-- AIM OF THE TASK --
Go through the data below and count every line that has the word "strokePath". Return only the count.

######

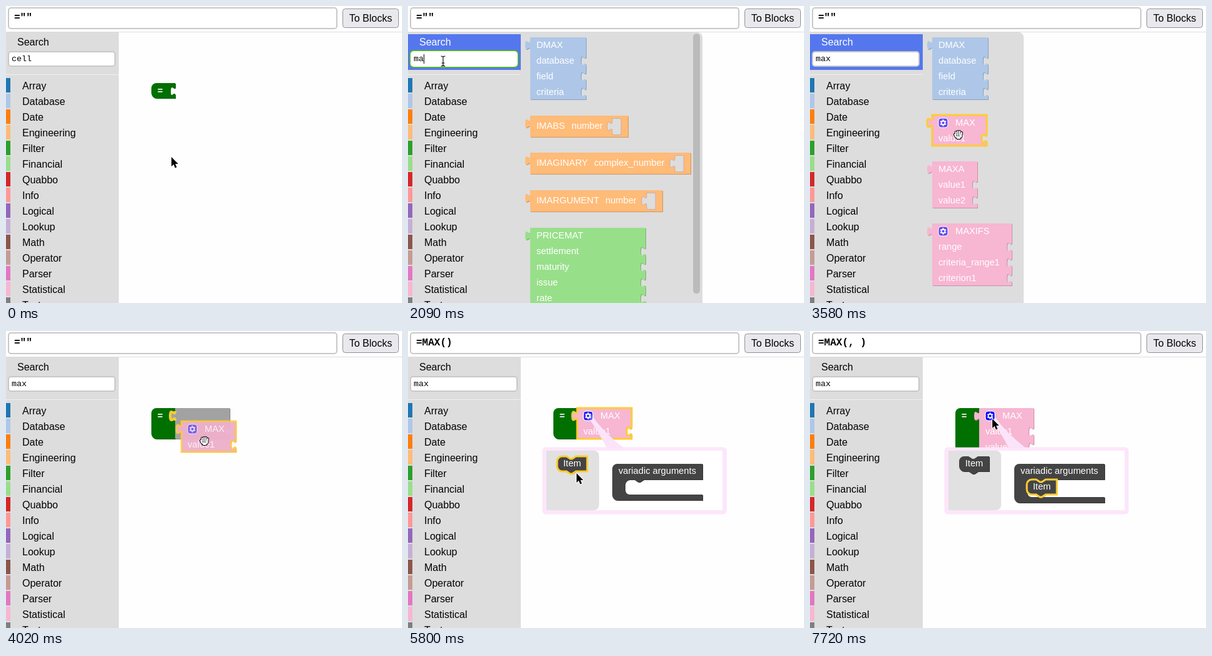
Recreate the animation shown at these times as an HTML page with a canvas. Size 632x474 px, loop 8000 ms.

```html
<!DOCTYPE html>
<html lang="en">
<head>
<meta charset="utf-8">
<title>Formula blocks</title>
<style>
html, body { margin: 0; width: 100%; height: 100%; overflow: hidden; background: #fff; }
canvas { display: block; width: 632px; height: 474px; }
</style>
</head>
<body>
<canvas id="stage" width="632" height="474"></canvas>
<script>
const ctx = document.getElementById('stage').getContext('2d');
const LOOP = 8000;
const SANS = '"Liberation Sans", Arial, sans-serif';
const MONO = '"Liberation Mono", "Courier New", monospace';
const BLOCK_FONT = `14.67px ${SANS}`;
const YELLOW = '#fc3', GREY = '#ddd', DARK = '#444';
const BLUE = '#aec7e8', ORANGE = '#ffbb78', LIME = '#98df8a', PINK = '#f7b6d2';

const categories = [
  ['Array', '#1f77b4'], ['Database', BLUE], ['Date', '#ff7f0e'],
  ['Engineering', ORANGE], ['Filter', '#2ca02c'], ['Financial', LIME],
  ['Quabbo', '#d62728'], ['Info', '#ff9896'], ['Logical', '#9467bd'],
  ['Lookup', '#c5b0d5'], ['Math', '#8c564b'], ['Operator', '#c49c94'],
  ['Parser', '#e377c2'], ['Statistical', PINK], ['Text', '#7f7f7f']
];

// Bursts of motion: first step, last step, number of steps.
const bursts = [[150, 1190, 8], [2680, 3580, 7], [3730, 4750, 8], [5500, 6540, 8], [6680, 7720, 8]];

// Key points: tick, x, y.
const cursorPath = [
  [0, 264, 241], [6, 56, 88], [8, 56, 88], [14, 236, 205], [15, 236, 205],
  [18, 316, 175], [19, 310, 166], [23, 289, 132], [26, 269, 227],
  [30, 374, 255], [32, 374, 255], [38, 291, 140], [39, 291, 140]
];
const maxPath = [[15, 195, 174], [18, 280, 144], [19, 270, 123]];
const itemPath = [[26, 238, 200], [30, 346, 237]];

const clamp = (v, lo, hi) => Math.min(hi, Math.max(lo, v));

function tickAt(t) {
  return bursts.reduce((sum, [from, to, n]) =>
    sum + clamp(Math.floor((t - from + 6) * (n - 1) / (to - from)) + 1, 0, n), 0);
}

function along(keys, tick) {
  const i = keys.findIndex(k => k[0] >= tick);
  if (i <= 0) return (i ? keys[keys.length - 1] : keys[0]).slice(1);
  const [a, b] = [keys[i - 1], keys[i]];
  const p = (tick - a[0]) / (b[0] - a[0]);
  const e = p * p * (3 - 2 * p);
  return [1, 2].map(k => Math.round(a[k] + (b[k] - a[k]) * e));
}

// Drawing helpers
function text(s, x, y, font, color = '#000', align = 'left') {
  ctx.font = font;
  ctx.fillStyle = color;
  ctx.textAlign = align;
  ctx.fillText(s, x, y);
}

function rect(x, y, w, h, color) {
  ctx.fillStyle = color;
  ctx.fillRect(x, y, w, h);
}

function round(x, y, w, h, r, fill, stroke, width = 1) {
  ctx.beginPath();
  ctx.roundRect(x, y, w, h, r);
  if (fill) { ctx.fillStyle = fill; ctx.fill(); }
  if (stroke) { ctx.strokeStyle = stroke; ctx.lineWidth = width; ctx.stroke(); }
}

function at(x, y, draw) {
  ctx.save();
  ctx.translate(x, y);
  draw();
  ctx.restore();
}

function strokePath(path, color, width) {
  ctx.strokeStyle = color;
  ctx.lineWidth = width;
  ctx.stroke(path);
}

// Block outlines
const TAB_DOWN = 'c0,10 -8,-8 -8,7.5s8,-2.5 8,7.5';
const TAB_UP = 'c0,-10 -8,8 -8,-7.5s8,2.5 8,-7.5';
const TOP_LEFT = 'M0,8a8,8 0 0 1 8,-8';
const NOTCH_BACK = 'l-6,4h-3l-6,-4';

function valuePath(w, rows, h = rows * 25 - 1) {
  let d = `M0,0H${w}`;
  for (let i = 1; i < rows; i++) d += `V${i * 25 + 5}${TAB_DOWN}`;
  return new Path2D(`${d}V${h}H0V20${TAB_UP}Z`);
}

const equalsPath = h => new Path2D(`${TOP_LEFT}H38V5${TAB_DOWN}V${h}H8a8,8 0 0 1 -8,-8Z`);
const itemShape = new Path2D(
  `${TOP_LEFT}H15l6,4h3l6,-4H48V24H30${NOTCH_BACK}H8a8,8 0 0 1 -8,-8Z`);
const listPath = n => new Path2D(
  `${TOP_LEFT}H144V25H50${NOTCH_BACK}H28a8,8 0 0 0 -8,8v${n - 16}a8,8 0 0 0 8,8` +
  `H144v9H8a8,8 0 0 1 -8,-8Z`);
const holePath = new Path2D(`M0,0h14v26h-14V20${TAB_UP}Z`);
const socketPath = new Path2D(`M0,0${TAB_DOWN}`);

function shape(path, color, selected) {
  ctx.fillStyle = color;
  at(1, 1, () => {
    ctx.fill(path);
    ctx.fillStyle = 'rgba(0,0,0,.2)';
    ctx.fill(path);
  });
  ctx.fillStyle = color;
  ctx.fill(path);
  if (selected) strokePath(path, YELLOW, 3);
}

function gear(x, y, hover) {
  at(x, y, () => {
    round(-7.5, -7.5, 15, 15, 4, hover ? '#00f' : 'rgba(0,0,255,.6)', '#fff');
    ctx.strokeStyle = '#fff';
    ctx.lineWidth = 1.8;
    ctx.beginPath();
    ctx.arc(0, 0, 3, 0, 7);
    for (let i = 0; i < 6; i++) {
      const c = Math.cos(i * Math.PI / 3 + .52), s = Math.sin(i * Math.PI / 3 + .52);
      ctx.moveTo(c * 3, s * 3);
      ctx.lineTo(c * 5.2, s * 5.2);
    }
    ctx.stroke();
  });
}

function valueBlock(x, y, w, color, labels, { icon, selected, hover } = {}) {
  at(x, y, () => {
    shape(valuePath(w, labels.length), color, selected);
    labels.forEach((s, i) =>
      text(s, icon && !i ? 37 : 10, 17 + i * 25, BLOCK_FONT, '#fff'));
    if (icon) gear(17.5, 12.5, hover);
  });
}

function inlineBlock(y, w, name, arg, argX) {
  at(195, y, () => {
    shape(valuePath(w, 1, 34), ORANGE);
    text(name, 10, 21, BLOCK_FONT, '#fff');
    text(arg, argX, 21, BLOCK_FONT, '#fff');
    at(w - 25, 4.5, () => {
      ctx.fillStyle = GREY;
      ctx.fill(holePath);
      strokePath(holePath, 'rgba(120,90,150,.25)', 1);
    });
  });
}

const maxBlock = (x, y, rows, opts) =>
  valueBlock(x, y, 87, PINK, ['MAX', 'value1', 'value2'].slice(0, rows), { icon: true, ...opts });

function item(x, y, selected) {
  at(x, y, () => {
    shape(itemShape, DARK, selected);
    text('Item', 24, 16, BLOCK_FONT, '#fff', 'center');
  });
}

// Scene parts
function topBar(formula) {
  rect(0, 0, 632, 41, '#fff');
  rect(0, 41, 632, 1, GREY);
  round(4, 3, 524, 33, 4, '#fff', '#c8c8c8', 2);
  text(formula, 13, 23, `bold 16px ${MONO}`);
  round(537.5, 4.5, 89, 30, 4, '#e9e9ed', '#8f8f9d');
  text('To Blocks', 582, 25, `16px ${SANS}`, '#000', 'center');
}

function sidebar({ query, active, focused, marked, caret, x, y }) {
  const font = `16px ${SANS}`;
  const hover = 'rgba(255,255,255,.2)';
  rect(0, 42, 180, 432, GREY);
  if (active) rect(0, 45, 180, 57, '#57e');
  else if (x < 180 && y >= 45 && y < 102) rect(0, 45, 180, 57, hover);
  text('Search', 18, 63, font, active ? '#fff' : '#000');
  if (focused) round(3, 71, 173, 27, 6, '#fff', '#53ad3b', 2);
  else round(4, 73, 170, 23, 4, '#fff', '#c8c8c8', 2);
  if (marked) rect(9, 77, 32, 15, '#d0eec6');
  text(query, 9, 88, `13.33px ${MONO}`);
  if (caret) rect(9 + query.length * 8, 77, 1, 15, '#000');
  rect(0, 109, 180, 1, '#f0f0f0');
  categories.forEach(([name, color], i) => {
    const top = 115 + i * 25;
    if (x < 180 && y >= top && y < top + 22) rect(0, top, 180, 22, hover);
    rect(0, top, 7, 23, color);
    text(name, 26, top + 18, font);
  });
}

function flyout(kind, selected) {
  const wide = kind === 'ma';
  round(180, 42, wide ? 290 : 161, 440, [0, 8, 0, 0], GREY);
  valueBlock(195, 50, 89, BLUE, ['DMAX', 'database', 'field', 'criteria']);
  if (wide) {
    inlineBlock(175, 156, 'IMABS', 'number', 66);
    inlineBlock(234, 256, 'IMAGINARY', 'complex_number', 102);
    inlineBlock(294, 211, 'IMARGUMENT', 'number', 120);
    valueBlock(195, 354, 184, LIME, ['PRICEMAT', 'settlement', 'maturity', 'issue', 'rate', '']);
    round(455, 44, 11, 415, 5.5, '#bbb');
  } else {
    maxBlock(195, 174, 2, { selected });
    valueBlock(195, 248, 72, PINK, ['MAXA', 'value1', 'value2']);
    valueBlock(195, 347, 127, PINK,
      ['MAXIFS', 'range', 'criteria_range1', 'criterion1'], { icon: true });
  }
}

function equalsBlock(height) {
  at(232, 123, () => {
    shape(equalsPath(height), '#007000');
    text('=', 14, 17, `bold 14.67px ${SANS}`, '#fff', 'center');
    ctx.textAlign = 'center';
  });
}

function mutator(tick, hover) {
  const filled = tick >= 29;
  ctx.fillStyle = '#fbe4fa';
  ctx.fill(new Path2D('M288,134L293,134Q312,162 346,188H318Q306,165 288,138Z'));
  gear(287.5, 135.5, hover);
  round(215, 186, 293, 106, 5, '#fde6fb', '#f6dcf4', .6);
  rect(221, 191, 281, 95, '#fff');
  round(221, 191, 84, 95, [0, 8, 8, 0], '#e1e1e1');
  item(238, 200, tick === 26);
  at(326, 212, () => {
    shape(listPath(filled ? 28 : 24), DARK);
    text('variadic arguments', 10, 16, BLOCK_FONT, '#fff');
  });
  if (tick > 26) {
    if (filled && tick < 32) at(346, 237, () => shape(itemShape, '#a2a2a2'));
    ctx.globalAlpha = tick < 32 ? .8 : 1;
    item(...along(itemPath, tick), true);
    ctx.globalAlpha = 1;
  }
}

// Pointers
const arrow = new Path2D('M0,0V15l3.5,-3.2 2.4,5.6 2.6,-1.1 -2.4,-5.4h4.7z');
const beam = new Path2D('M-3,-8q3,0 3,2V6q0,2 -3,2M3,-8q-3,0 -3,2M0,6q0,2 3,2M-2,3H2');
const openHand = new Path2D('M-6,0L-2,5M-4,-4L-1,3M-1,-6V3M2,-6V3M5,-4L4,4M-1,5H3');
const closedHand = new Path2D('M-5,0L-3,4M-3,-4V2M0,-5V2M3,-5V2M6,-3L5,4M-2,4H4M-1,6H3');

function pointer(kind, x, y) {
  at(x, y, () => {
    ctx.lineCap = ctx.lineJoin = 'round';
    if (kind === 'arrow') {
      strokePath(arrow, '#fff', 2.2);
      ctx.fillStyle = '#000';
      ctx.fill(arrow);
    } else if (kind === 'beam') {
      strokePath(beam, '#fff', 2.5);
      strokePath(beam, '#000', 1.1);
    } else {
      const hand = kind === 'open' ? openHand : closedHand;
      strokePath(hand, '#000', 4.2);
      strokePath(hand, '#fff', 2.2);
    }
  });
}

function pointerKind(tick, x, y, onGear) {
  if (x < 175 && y >= 72 && y < 98) return 'beam';
  if ((tick >= 15 && tick <= 19) || (tick >= 27 && tick <= 31)) return 'closed';
  if (tick === 14 || (tick >= 20 && tick <= 22 && !onGear) || tick === 32 || tick === 33) return 'open';
  return 'arrow';
}

function draw(t) {
  const tick = tickAt(t);
  const [x, y] = along(cursorPath, tick);
  const onGear = tick > 19 && x >= 280 && x <= 295 && y >= 127 && y <= 143;
  const typing = t >= 2084;
  const kind = !typing || tick >= 16 ? '' : t < 2374 ? 'ma' : 'max';
  const dropped = tick >= 19, preview = tick === 18;
  const rows = tick >= 32 ? 3 : dropped || preview ? 2 : 1;
  const focused = tick >= 7 && tick < 15;

  rect(0, 0, 632, 474, '#fefefe');
  equalsBlock(rows * 25 - 1);
  if (preview) {
    at(270, 123, () => shape(valuePath(87, 2), '#a2a2a2'));
    at(270, 128, () => strokePath(socketPath, YELLOW, 4));
  }
  if (dropped) {
    maxBlock(270, 123, rows, { selected: tick < 27, hover: onGear });
  } else if (tick >= 16) {
    ctx.globalAlpha = .8;
    maxBlock(...along(maxPath, tick), 2, { selected: true });
    ctx.globalAlpha = 1;
  }
  if (t >= 5194) mutator(tick, onGear);
  sidebar({
    query: !typing ? 'cell' : t < 2224 ? 'ma' : 'max',
    active: !!kind, focused, marked: tick === 8 && !typing,
    caret: focused && typing, x, y
  });
  if (kind) flyout(kind, tick === 15);
  topBar(tick >= 32 ? '=MAX(, )' : dropped ? '=MAX()' : '=""');
  pointer(pointerKind(tick, x, y, onGear), x, y);
}

const start = performance.now();
function frame() {
  draw((performance.now() - start) % LOOP);
  requestAnimationFrame(frame);
}
frame();
</script>
</body>
</html>
```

######

-- TASK ANSWER --
9